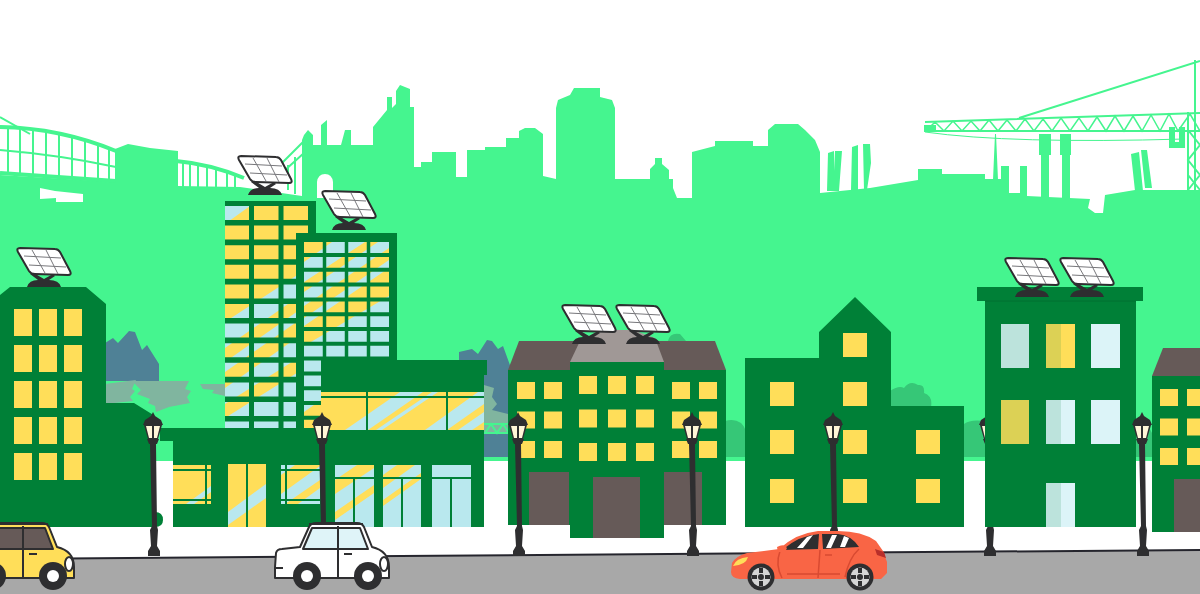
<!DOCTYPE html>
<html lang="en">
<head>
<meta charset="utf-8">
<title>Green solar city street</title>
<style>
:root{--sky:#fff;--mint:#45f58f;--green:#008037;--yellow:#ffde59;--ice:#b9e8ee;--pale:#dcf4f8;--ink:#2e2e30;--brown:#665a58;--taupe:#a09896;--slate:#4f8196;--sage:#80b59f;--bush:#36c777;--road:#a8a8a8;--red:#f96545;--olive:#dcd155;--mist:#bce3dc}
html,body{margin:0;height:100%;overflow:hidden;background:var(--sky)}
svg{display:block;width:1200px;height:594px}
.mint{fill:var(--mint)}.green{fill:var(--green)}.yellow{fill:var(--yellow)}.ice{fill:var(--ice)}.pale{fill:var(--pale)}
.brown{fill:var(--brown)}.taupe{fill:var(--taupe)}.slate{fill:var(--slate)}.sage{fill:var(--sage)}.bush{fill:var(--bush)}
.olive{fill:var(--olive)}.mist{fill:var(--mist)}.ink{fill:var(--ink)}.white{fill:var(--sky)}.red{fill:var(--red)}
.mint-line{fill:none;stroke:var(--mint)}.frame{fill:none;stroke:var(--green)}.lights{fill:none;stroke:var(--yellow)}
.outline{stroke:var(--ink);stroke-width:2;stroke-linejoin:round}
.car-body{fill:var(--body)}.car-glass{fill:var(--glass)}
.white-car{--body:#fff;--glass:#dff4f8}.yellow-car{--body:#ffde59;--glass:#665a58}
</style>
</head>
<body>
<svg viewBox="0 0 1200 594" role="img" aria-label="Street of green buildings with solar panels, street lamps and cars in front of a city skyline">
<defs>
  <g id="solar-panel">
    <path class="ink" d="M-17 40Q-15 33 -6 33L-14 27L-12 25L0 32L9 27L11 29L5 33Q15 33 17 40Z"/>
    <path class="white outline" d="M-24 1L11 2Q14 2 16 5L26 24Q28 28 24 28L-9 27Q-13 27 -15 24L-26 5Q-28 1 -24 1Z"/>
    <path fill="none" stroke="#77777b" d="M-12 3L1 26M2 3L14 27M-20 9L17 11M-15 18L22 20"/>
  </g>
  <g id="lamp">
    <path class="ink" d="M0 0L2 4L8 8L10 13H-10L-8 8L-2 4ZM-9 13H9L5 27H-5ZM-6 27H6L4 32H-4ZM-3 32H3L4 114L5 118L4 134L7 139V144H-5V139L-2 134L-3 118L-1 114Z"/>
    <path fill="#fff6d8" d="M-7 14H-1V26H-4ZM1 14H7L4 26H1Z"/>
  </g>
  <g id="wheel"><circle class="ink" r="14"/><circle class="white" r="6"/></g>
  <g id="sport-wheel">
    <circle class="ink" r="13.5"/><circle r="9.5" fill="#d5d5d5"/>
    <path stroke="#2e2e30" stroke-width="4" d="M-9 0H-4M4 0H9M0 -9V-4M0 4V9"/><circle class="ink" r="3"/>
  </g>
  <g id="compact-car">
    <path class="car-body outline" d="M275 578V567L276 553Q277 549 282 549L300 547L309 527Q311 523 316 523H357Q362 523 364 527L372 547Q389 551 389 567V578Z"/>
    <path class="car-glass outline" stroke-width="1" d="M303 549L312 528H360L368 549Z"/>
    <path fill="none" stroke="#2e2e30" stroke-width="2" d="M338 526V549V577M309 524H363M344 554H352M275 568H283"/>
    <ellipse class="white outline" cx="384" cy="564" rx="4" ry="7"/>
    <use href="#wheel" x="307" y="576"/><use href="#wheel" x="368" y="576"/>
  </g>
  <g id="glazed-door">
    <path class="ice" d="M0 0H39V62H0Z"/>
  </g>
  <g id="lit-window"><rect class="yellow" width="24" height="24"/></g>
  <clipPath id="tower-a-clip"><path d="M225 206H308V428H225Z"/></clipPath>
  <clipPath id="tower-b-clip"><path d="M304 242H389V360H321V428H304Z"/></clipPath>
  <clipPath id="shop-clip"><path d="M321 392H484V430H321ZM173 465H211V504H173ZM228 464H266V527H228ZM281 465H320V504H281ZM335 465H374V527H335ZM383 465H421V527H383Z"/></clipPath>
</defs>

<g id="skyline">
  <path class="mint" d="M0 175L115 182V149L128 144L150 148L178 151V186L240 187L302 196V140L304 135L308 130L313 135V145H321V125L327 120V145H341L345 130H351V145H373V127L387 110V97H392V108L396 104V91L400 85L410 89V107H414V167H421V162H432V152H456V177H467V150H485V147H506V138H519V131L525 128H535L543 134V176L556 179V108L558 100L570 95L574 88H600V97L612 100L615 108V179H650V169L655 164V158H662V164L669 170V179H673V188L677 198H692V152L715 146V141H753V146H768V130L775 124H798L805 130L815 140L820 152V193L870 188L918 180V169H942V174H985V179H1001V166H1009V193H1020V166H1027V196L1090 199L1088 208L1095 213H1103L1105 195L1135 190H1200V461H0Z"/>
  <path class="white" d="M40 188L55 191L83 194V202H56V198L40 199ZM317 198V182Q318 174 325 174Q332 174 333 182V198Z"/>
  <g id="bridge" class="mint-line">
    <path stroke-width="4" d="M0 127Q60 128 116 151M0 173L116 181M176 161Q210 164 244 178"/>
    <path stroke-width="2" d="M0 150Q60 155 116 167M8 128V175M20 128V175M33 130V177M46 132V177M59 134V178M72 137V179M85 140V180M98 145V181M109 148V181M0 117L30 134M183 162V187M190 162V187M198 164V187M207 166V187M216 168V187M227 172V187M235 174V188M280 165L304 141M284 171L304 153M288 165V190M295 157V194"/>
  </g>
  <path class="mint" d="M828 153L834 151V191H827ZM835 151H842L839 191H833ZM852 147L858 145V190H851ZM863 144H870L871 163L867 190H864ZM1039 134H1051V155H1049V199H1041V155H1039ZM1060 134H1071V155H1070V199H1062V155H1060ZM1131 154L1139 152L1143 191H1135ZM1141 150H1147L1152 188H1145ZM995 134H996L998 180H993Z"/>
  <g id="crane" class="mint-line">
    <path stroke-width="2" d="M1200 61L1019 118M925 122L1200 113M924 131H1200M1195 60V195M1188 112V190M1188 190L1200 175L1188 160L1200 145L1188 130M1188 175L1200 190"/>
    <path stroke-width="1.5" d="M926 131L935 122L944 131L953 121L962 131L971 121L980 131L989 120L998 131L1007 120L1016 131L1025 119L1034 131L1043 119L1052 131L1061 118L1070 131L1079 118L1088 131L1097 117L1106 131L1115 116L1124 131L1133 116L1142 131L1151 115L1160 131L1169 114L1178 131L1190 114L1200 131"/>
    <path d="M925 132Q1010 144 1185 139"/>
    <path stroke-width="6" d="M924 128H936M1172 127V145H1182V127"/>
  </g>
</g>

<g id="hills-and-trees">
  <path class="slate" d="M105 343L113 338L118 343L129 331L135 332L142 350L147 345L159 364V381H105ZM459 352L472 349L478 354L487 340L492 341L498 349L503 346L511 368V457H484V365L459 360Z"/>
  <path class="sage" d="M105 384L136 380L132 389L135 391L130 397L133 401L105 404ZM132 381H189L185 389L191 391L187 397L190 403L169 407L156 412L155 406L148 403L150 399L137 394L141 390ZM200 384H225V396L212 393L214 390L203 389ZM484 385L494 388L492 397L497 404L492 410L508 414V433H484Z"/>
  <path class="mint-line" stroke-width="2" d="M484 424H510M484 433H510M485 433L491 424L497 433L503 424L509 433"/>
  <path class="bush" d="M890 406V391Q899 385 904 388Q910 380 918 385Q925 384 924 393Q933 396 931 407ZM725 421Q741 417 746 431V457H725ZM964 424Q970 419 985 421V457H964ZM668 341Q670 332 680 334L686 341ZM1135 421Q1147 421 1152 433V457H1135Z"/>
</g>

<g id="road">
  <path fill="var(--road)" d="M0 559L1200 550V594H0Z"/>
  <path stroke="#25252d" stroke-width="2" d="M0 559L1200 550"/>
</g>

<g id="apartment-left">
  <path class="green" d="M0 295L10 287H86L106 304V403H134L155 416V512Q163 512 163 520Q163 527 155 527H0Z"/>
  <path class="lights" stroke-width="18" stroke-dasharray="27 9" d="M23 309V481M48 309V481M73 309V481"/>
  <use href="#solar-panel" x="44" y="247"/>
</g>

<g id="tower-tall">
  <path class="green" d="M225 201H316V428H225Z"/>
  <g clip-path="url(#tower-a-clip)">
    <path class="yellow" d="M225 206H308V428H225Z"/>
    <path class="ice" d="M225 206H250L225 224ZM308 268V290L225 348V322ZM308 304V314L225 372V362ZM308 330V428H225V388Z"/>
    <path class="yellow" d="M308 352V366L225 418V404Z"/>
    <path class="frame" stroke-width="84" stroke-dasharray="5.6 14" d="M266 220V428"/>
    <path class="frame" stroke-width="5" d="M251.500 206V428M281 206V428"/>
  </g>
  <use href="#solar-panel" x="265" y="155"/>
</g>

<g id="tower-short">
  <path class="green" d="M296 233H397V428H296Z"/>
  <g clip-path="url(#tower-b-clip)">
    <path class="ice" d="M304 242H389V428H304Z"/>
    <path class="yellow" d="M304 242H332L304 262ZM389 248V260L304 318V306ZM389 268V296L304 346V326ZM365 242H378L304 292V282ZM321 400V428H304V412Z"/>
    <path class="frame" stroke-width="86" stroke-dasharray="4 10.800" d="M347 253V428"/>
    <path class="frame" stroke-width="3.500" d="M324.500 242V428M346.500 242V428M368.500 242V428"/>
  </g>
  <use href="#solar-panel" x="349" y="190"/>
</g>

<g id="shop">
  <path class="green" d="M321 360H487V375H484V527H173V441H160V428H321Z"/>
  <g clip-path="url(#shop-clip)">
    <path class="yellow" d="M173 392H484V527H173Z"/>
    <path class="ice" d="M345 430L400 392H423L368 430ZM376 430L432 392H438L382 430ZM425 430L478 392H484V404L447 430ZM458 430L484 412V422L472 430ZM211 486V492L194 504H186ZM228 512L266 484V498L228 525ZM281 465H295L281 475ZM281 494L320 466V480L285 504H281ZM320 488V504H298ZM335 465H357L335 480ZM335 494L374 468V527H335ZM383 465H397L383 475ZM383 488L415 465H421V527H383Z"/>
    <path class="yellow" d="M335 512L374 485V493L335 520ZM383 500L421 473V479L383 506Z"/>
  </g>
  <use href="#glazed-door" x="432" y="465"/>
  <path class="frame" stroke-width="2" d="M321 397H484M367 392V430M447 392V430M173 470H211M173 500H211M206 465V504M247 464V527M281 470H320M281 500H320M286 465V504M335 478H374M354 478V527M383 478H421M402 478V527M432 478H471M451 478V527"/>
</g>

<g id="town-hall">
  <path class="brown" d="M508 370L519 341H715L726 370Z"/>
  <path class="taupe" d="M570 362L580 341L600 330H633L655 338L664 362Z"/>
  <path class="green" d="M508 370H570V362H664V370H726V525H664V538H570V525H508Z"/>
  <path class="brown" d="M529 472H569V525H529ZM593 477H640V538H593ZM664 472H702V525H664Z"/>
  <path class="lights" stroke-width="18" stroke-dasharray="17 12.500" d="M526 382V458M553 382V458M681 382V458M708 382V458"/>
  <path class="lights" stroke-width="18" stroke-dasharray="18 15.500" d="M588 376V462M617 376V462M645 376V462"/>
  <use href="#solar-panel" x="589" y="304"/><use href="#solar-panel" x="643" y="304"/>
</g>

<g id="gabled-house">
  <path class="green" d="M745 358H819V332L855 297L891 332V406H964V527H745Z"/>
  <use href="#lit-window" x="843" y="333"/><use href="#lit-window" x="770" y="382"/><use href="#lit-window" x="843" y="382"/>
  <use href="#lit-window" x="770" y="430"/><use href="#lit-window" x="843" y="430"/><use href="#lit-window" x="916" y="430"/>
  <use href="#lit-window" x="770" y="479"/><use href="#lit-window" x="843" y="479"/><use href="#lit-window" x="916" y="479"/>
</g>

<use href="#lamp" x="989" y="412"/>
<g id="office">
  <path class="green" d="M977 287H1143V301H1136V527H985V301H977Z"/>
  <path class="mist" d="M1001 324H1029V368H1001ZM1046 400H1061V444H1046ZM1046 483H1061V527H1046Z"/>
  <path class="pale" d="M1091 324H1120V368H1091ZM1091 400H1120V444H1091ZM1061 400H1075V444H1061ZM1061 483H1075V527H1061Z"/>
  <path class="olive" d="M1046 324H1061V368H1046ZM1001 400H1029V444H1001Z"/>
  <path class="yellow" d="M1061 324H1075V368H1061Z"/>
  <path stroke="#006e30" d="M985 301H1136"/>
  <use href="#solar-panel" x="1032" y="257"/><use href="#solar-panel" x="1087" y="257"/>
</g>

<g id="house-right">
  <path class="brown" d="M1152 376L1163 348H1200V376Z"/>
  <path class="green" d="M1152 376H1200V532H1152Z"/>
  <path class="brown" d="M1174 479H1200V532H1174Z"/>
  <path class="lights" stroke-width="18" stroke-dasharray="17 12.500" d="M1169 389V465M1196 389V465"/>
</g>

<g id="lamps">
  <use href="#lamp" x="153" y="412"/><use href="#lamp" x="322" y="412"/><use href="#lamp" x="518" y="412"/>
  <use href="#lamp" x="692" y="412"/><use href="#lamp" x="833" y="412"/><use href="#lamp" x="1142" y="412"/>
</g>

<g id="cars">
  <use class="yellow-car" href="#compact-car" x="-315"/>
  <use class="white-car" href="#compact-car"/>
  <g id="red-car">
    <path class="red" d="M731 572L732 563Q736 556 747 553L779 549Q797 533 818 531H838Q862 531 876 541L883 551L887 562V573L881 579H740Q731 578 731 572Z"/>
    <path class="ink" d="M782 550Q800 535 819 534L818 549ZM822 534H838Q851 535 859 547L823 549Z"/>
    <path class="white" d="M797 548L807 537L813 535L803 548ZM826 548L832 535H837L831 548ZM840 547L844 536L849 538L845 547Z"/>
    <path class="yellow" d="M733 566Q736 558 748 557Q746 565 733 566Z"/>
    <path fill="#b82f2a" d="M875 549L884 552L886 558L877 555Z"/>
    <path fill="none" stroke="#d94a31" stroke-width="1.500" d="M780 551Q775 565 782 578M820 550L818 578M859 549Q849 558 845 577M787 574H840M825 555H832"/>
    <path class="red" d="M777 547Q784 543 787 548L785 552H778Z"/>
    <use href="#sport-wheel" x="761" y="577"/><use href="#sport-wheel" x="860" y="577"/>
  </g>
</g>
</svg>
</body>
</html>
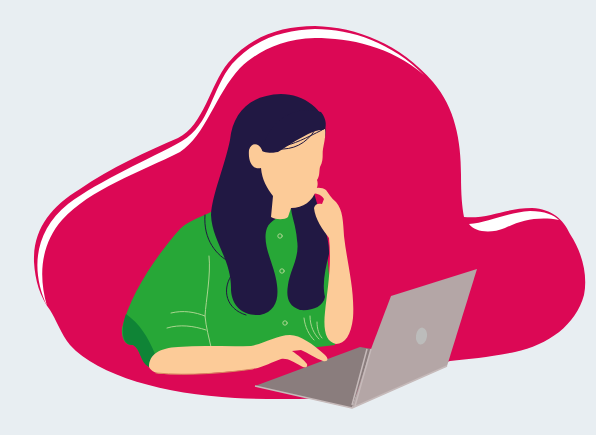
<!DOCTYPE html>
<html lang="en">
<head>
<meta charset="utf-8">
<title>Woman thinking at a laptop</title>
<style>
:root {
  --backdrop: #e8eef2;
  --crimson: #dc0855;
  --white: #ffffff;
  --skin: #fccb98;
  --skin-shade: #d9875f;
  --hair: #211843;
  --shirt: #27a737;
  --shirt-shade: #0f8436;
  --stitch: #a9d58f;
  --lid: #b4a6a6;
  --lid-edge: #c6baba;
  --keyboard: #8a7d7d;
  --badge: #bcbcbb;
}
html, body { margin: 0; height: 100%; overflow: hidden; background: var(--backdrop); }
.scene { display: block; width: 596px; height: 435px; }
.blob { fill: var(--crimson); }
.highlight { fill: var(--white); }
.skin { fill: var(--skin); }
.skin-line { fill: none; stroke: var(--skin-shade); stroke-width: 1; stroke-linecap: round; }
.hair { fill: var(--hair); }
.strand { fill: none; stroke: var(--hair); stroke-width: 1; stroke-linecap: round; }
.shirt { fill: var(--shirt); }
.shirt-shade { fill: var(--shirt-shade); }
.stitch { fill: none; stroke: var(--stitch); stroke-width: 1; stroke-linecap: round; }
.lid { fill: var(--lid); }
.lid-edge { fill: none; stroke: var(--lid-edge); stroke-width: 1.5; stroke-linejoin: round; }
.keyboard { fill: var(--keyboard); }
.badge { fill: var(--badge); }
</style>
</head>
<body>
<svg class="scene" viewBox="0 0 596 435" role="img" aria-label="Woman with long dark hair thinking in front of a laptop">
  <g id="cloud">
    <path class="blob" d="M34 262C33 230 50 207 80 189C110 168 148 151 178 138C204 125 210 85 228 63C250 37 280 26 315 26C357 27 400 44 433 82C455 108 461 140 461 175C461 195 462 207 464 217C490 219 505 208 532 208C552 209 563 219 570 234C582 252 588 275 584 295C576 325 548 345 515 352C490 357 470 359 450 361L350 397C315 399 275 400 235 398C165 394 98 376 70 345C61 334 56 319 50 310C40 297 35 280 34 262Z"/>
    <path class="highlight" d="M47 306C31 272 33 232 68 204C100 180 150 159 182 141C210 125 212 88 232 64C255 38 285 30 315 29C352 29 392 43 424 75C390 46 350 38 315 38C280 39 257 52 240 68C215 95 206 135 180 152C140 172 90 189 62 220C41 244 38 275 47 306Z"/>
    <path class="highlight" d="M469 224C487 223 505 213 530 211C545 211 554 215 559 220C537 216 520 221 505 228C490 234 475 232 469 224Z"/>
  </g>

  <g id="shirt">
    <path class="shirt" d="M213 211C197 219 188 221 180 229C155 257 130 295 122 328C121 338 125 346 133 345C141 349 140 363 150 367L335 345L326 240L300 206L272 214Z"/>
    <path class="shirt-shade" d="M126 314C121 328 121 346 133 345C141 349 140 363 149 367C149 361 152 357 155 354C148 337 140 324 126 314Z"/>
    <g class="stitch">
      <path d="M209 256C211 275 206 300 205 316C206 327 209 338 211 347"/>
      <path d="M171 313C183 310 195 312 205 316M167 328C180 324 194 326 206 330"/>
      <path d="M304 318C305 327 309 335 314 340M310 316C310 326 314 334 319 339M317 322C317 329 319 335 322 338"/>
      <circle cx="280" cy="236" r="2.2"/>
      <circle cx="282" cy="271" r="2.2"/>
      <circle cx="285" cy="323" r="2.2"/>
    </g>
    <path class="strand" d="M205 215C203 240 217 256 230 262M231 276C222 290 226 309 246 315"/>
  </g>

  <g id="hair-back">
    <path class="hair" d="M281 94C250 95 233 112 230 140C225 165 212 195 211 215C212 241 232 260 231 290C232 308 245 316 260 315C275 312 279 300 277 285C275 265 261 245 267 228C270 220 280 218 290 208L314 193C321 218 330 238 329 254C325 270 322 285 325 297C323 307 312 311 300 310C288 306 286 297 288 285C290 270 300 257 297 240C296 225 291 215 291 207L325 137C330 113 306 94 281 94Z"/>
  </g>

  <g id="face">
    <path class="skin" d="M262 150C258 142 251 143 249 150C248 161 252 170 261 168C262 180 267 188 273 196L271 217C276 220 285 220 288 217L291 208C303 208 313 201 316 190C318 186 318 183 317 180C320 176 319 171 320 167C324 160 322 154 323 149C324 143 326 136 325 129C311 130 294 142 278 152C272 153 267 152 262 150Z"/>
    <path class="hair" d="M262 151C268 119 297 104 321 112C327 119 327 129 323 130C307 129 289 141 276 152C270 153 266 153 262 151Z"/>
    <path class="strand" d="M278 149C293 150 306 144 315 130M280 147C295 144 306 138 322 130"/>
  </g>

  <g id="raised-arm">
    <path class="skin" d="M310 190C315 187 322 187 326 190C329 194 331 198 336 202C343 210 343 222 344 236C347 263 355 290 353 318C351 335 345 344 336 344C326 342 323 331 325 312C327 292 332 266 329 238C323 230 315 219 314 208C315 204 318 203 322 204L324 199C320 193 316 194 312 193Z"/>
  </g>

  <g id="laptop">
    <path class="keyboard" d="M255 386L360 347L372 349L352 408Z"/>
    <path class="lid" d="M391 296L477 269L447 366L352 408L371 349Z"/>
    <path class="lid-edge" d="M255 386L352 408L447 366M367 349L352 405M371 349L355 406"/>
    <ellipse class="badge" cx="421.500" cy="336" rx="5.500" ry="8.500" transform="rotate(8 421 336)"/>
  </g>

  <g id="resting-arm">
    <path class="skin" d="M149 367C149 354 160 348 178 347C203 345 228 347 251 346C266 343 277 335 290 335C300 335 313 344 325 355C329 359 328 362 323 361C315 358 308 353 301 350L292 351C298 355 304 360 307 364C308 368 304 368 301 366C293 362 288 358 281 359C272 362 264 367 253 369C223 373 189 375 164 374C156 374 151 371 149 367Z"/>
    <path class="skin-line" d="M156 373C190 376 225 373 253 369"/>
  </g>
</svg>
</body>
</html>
━━━━━━━━━━━━━━━━
→ Instructions to follow: Find out how many lines in the listing contain the word "clipPath", and respond with that number only.

→ Response box: 3